[ACTION ITEM]: Return each entry below word for word, leaving out any image.

[TASK INPUTS]:
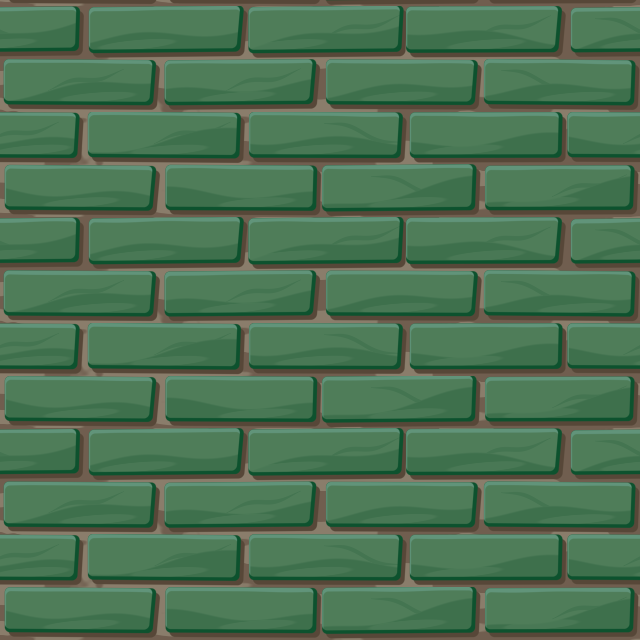
A three.js fragment shader for this texture:

```glsl
// Glazed green brick wall: 12 staggered rows of 4 bricks over brown mortar.
// Each brick is a rounded box with a dark lower rim, a bright top bevel, painted
// shade waves and a drop shadow; hashed variation recurs every 4 rows and columns.

varying vec2 vUv;

const vec2 PITCH = vec2(0.25, 0.0825);
const vec2 HALF_SIZE = vec2(0.1185, 0.0355);
const float TOP_MARGIN = 0.0095;
const float SOFT = 0.0012;

const vec3 MORTAR = vec3(0.44, 0.37, 0.31);
const vec3 MORTAR_LIGHT = vec3(0.54, 0.49, 0.42);
const vec3 SHADOW = vec3(0.34, 0.28, 0.22);
const vec3 RIM = vec3(0.05, 0.32, 0.18);
const vec3 FACE = vec3(0.31, 0.49, 0.35);
const vec3 FACE_SHADE = vec3(0.245, 0.44, 0.30);
const vec3 BEVEL = vec3(0.38, 0.58, 0.48);

float hash(vec2 p) {
  return fract(sin(dot(p, vec2(127.1, 311.7))) * 43758.5453);
}

float noise(vec2 p) {
  vec2 i = floor(p);
  vec2 f = fract(p);
  f = f * f * (3.0 - 2.0 * f);
  float a = mix(hash(i), hash(i + vec2(1.0, 0.0)), f.x);
  float b = mix(hash(i + vec2(0.0, 1.0)), hash(i + vec2(1.0, 1.0)), f.x);
  return mix(a, b, f.y);
}

float fill(float d) {
  return 1.0 - smoothstep(-SOFT, SOFT, d);
}

float roundBox(vec2 p, vec2 halfSize, float radius) {
  vec2 d = abs(p) - halfSize + radius;
  return length(max(d, 0.0)) + min(max(d.x, d.y), 0.0) - radius;
}

float rowShift(float row) {
  return mod(row, 2.0) < 0.5 ? 0.131 : -0.001;
}

float random(vec2 cell, float salt) {
  return hash(mod(cell, 4.0) + salt * 7.3);
}

vec2 brickHalf(vec2 cell) {
  return HALF_SIZE + vec2(0.005, 0.0015) * (random(cell, 1.0) - 0.5);
}

// Position relative to the brick centre, slightly tilted and slanted at the right
vec2 brickLocal(vec2 p, vec2 cell) {
  vec2 centre = cell * PITCH + vec2(rowShift(cell.y) + 0.126, TOP_MARGIN + 0.0365);
  vec2 q = p - centre;
  q.x += (random(cell, 2.0) - 0.5) * 0.005;
  q.y += (random(cell, 3.0) - 0.5) * 0.022 * q.x;
  q.x += random(cell, 4.0) * 0.1 * q.y * smoothstep(0.0, 0.12, q.x);
  return q;
}

// Painted tones on the face; u runs from -1 to 1, with y downwards
vec3 glaze(vec2 u, vec2 cell) {
  float phase = random(cell, 5.0) * 6.28;
  float slope = random(cell, 6.0) - 0.65;
  float wave = 0.25 + slope * u.x + 0.2 * sin(u.x * 3.2 + phase);
  float shade = smoothstep(-0.05, 0.05, u.y - wave);

  // Pale patch inside the shaded part
  vec2 patchPos = u - vec2(random(cell, 7.0) - 0.5, 0.65);
  patchPos.y += 0.25 * patchPos.x;
  float patchMask = 1.0 - smoothstep(0.9, 1.1, length(patchPos / vec2(0.5, 0.2)));
  shade *= 1.0 - 0.65 * patchMask;

  // Tapered diagonal vein
  float lean = random(cell, 8.0) < 0.35 ? 1.0 : -0.8;
  vec2 v = u - vec2(random(cell, 9.0) * 0.8 - 0.3, -0.1);
  float width = 0.1 * (1.0 - smoothstep(0.1, 0.6, abs(v.x)));
  float off = abs(v.y - lean * v.x - 0.12 * sin(v.x * 8.0));
  float vein = (1.0 - smoothstep(width - 0.03, width + 0.03, off)) * step(0.01, width);
  vein *= step(0.3, random(cell, 10.0));
  return mix(FACE, FACE_SHADE, max(shade, 0.65 * vein));
}

// Brown joint with pale, elongated smears
vec3 mortar(vec2 p) {
  vec2 q = vec2(p.x, mod(p.y - TOP_MARGIN, PITCH.y * 4.0));
  float smear = noise(q * vec2(11.0, 45.0) + 3.0) + 0.12 * noise(q * 90.0);
  return mix(MORTAR, MORTAR_LIGHT, smoothstep(0.56, 0.62, smear));
}

void main() {
  vec2 p = vec2(vUv.x, 1.0 - vUv.y);
  float row = floor((p.y - TOP_MARGIN) / PITCH.y);
  vec2 cell = vec2(floor((p.x - rowShift(row)) / PITCH.x), row);

  // Mortar and the shadows of this brick and its left neighbour
  vec3 color = mortar(p);
  for (int i = 0; i < 2; i++) {
    vec2 caster = cell - vec2(float(i), 0.0);
    vec2 s = brickLocal(p - vec2(0.006, 0.007), caster);
    color = mix(color, SHADOW, fill(roundBox(s, brickHalf(caster), 0.009)));
  }

  // Dark rim, glazed face and top-left bevel
  vec2 size = brickHalf(cell);
  vec2 q = brickLocal(p, cell);
  color = mix(color, RIM, fill(roundBox(q, size, 0.008)));
  vec2 inset = vec2(0.003, 0.0027);
  float face = fill(roundBox(q + inset, size - inset, 0.008));
  vec2 bevelStep = vec2(0.0018, 0.0045 + 0.003 * noise(q * 14.0 + cell));
  float inner = fill(roundBox(q + inset - bevelStep, size - inset, 0.008));
  color = mix(color, mix(BEVEL, glaze(q / size, cell), inner), face);

  gl_FragColor = vec4(color, 1.0);
}
```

[REPLY TO THE TASK]:
A three.js fragment shader for this texture:

```glsl
// Glazed green brick wall: 12 staggered rows of 4 bricks over brown mortar.
// Each brick is a rounded box with a dark lower rim, a bright top bevel, painted
// shade waves and a drop shadow; hashed variation recurs every 4 rows and columns.

varying vec2 vUv;

const vec2 PITCH = vec2(0.25, 0.0825);
const vec2 HALF_SIZE = vec2(0.1185, 0.0355);
const float TOP_MARGIN = 0.0095;
const float SOFT = 0.0012;

const vec3 MORTAR = vec3(0.44, 0.37, 0.31);
const vec3 MORTAR_LIGHT = vec3(0.54, 0.49, 0.42);
const vec3 SHADOW = vec3(0.34, 0.28, 0.22);
const vec3 RIM = vec3(0.05, 0.32, 0.18);
const vec3 FACE = vec3(0.31, 0.49, 0.35);
const vec3 FACE_SHADE = vec3(0.245, 0.44, 0.30);
const vec3 BEVEL = vec3(0.38, 0.58, 0.48);

float hash(vec2 p) {
  return fract(sin(dot(p, vec2(127.1, 311.7))) * 43758.5453);
}

float noise(vec2 p) {
  vec2 i = floor(p);
  vec2 f = fract(p);
  f = f * f * (3.0 - 2.0 * f);
  float a = mix(hash(i), hash(i + vec2(1.0, 0.0)), f.x);
  float b = mix(hash(i + vec2(0.0, 1.0)), hash(i + vec2(1.0, 1.0)), f.x);
  return mix(a, b, f.y);
}

float fill(float d) {
  return 1.0 - smoothstep(-SOFT, SOFT, d);
}

float roundBox(vec2 p, vec2 halfSize, float radius) {
  vec2 d = abs(p) - halfSize + radius;
  return length(max(d, 0.0)) + min(max(d.x, d.y), 0.0) - radius;
}

float rowShift(float row) {
  return mod(row, 2.0) < 0.5 ? 0.131 : -0.001;
}

float random(vec2 cell, float salt) {
  return hash(mod(cell, 4.0) + salt * 7.3);
}

vec2 brickHalf(vec2 cell) {
  return HALF_SIZE + vec2(0.005, 0.0015) * (random(cell, 1.0) - 0.5);
}

// Position relative to the brick centre, slightly tilted and slanted at the right
vec2 brickLocal(vec2 p, vec2 cell) {
  vec2 centre = cell * PITCH + vec2(rowShift(cell.y) + 0.126, TOP_MARGIN + 0.0365);
  vec2 q = p - centre;
  q.x += (random(cell, 2.0) - 0.5) * 0.005;
  q.y += (random(cell, 3.0) - 0.5) * 0.022 * q.x;
  q.x += random(cell, 4.0) * 0.1 * q.y * smoothstep(0.0, 0.12, q.x);
  return q;
}

// Painted tones on the face; u runs from -1 to 1, with y downwards
vec3 glaze(vec2 u, vec2 cell) {
  float phase = random(cell, 5.0) * 6.28;
  float slope = random(cell, 6.0) - 0.65;
  float wave = 0.25 + slope * u.x + 0.2 * sin(u.x * 3.2 + phase);
  float shade = smoothstep(-0.05, 0.05, u.y - wave);

  // Pale patch inside the shaded part
  vec2 patchPos = u - vec2(random(cell, 7.0) - 0.5, 0.65);
  patchPos.y += 0.25 * patchPos.x;
  float patchMask = 1.0 - smoothstep(0.9, 1.1, length(patchPos / vec2(0.5, 0.2)));
  shade *= 1.0 - 0.65 * patchMask;

  // Tapered diagonal vein
  float lean = random(cell, 8.0) < 0.35 ? 1.0 : -0.8;
  vec2 v = u - vec2(random(cell, 9.0) * 0.8 - 0.3, -0.1);
  float width = 0.1 * (1.0 - smoothstep(0.1, 0.6, abs(v.x)));
  float off = abs(v.y - lean * v.x - 0.12 * sin(v.x * 8.0));
  float vein = (1.0 - smoothstep(width - 0.03, width + 0.03, off)) * step(0.01, width);
  vein *= step(0.3, random(cell, 10.0));
  return mix(FACE, FACE_SHADE, max(shade, 0.65 * vein));
}

// Brown joint with pale, elongated smears
vec3 mortar(vec2 p) {
  vec2 q = vec2(p.x, mod(p.y - TOP_MARGIN, PITCH.y * 4.0));
  float smear = noise(q * vec2(11.0, 45.0) + 3.0) + 0.12 * noise(q * 90.0);
  return mix(MORTAR, MORTAR_LIGHT, smoothstep(0.56, 0.62, smear));
}

void main() {
  vec2 p = vec2(vUv.x, 1.0 - vUv.y);
  float row = floor((p.y - TOP_MARGIN) / PITCH.y);
  vec2 cell = vec2(floor((p.x - rowShift(row)) / PITCH.x), row);

  // Mortar and the shadows of this brick and its left neighbour
  vec3 color = mortar(p);
  for (int i = 0; i < 2; i++) {
    vec2 caster = cell - vec2(float(i), 0.0);
    vec2 s = brickLocal(p - vec2(0.006, 0.007), caster);
    color = mix(color, SHADOW, fill(roundBox(s, brickHalf(caster), 0.009)));
  }

  // Dark rim, glazed face and top-left bevel
  vec2 size = brickHalf(cell);
  vec2 q = brickLocal(p, cell);
  color = mix(color, RIM, fill(roundBox(q, size, 0.008)));
  vec2 inset = vec2(0.003, 0.0027);
  float face = fill(roundBox(q + inset, size - inset, 0.008));
  vec2 bevelStep = vec2(0.0018, 0.0045 + 0.003 * noise(q * 14.0 + cell));
  float inner = fill(roundBox(q + inset - bevelStep, size - inset, 0.008));
  color = mix(color, mix(BEVEL, glaze(q / size, cell), inner), face);

  gl_FragColor = vec4(color, 1.0);
}
```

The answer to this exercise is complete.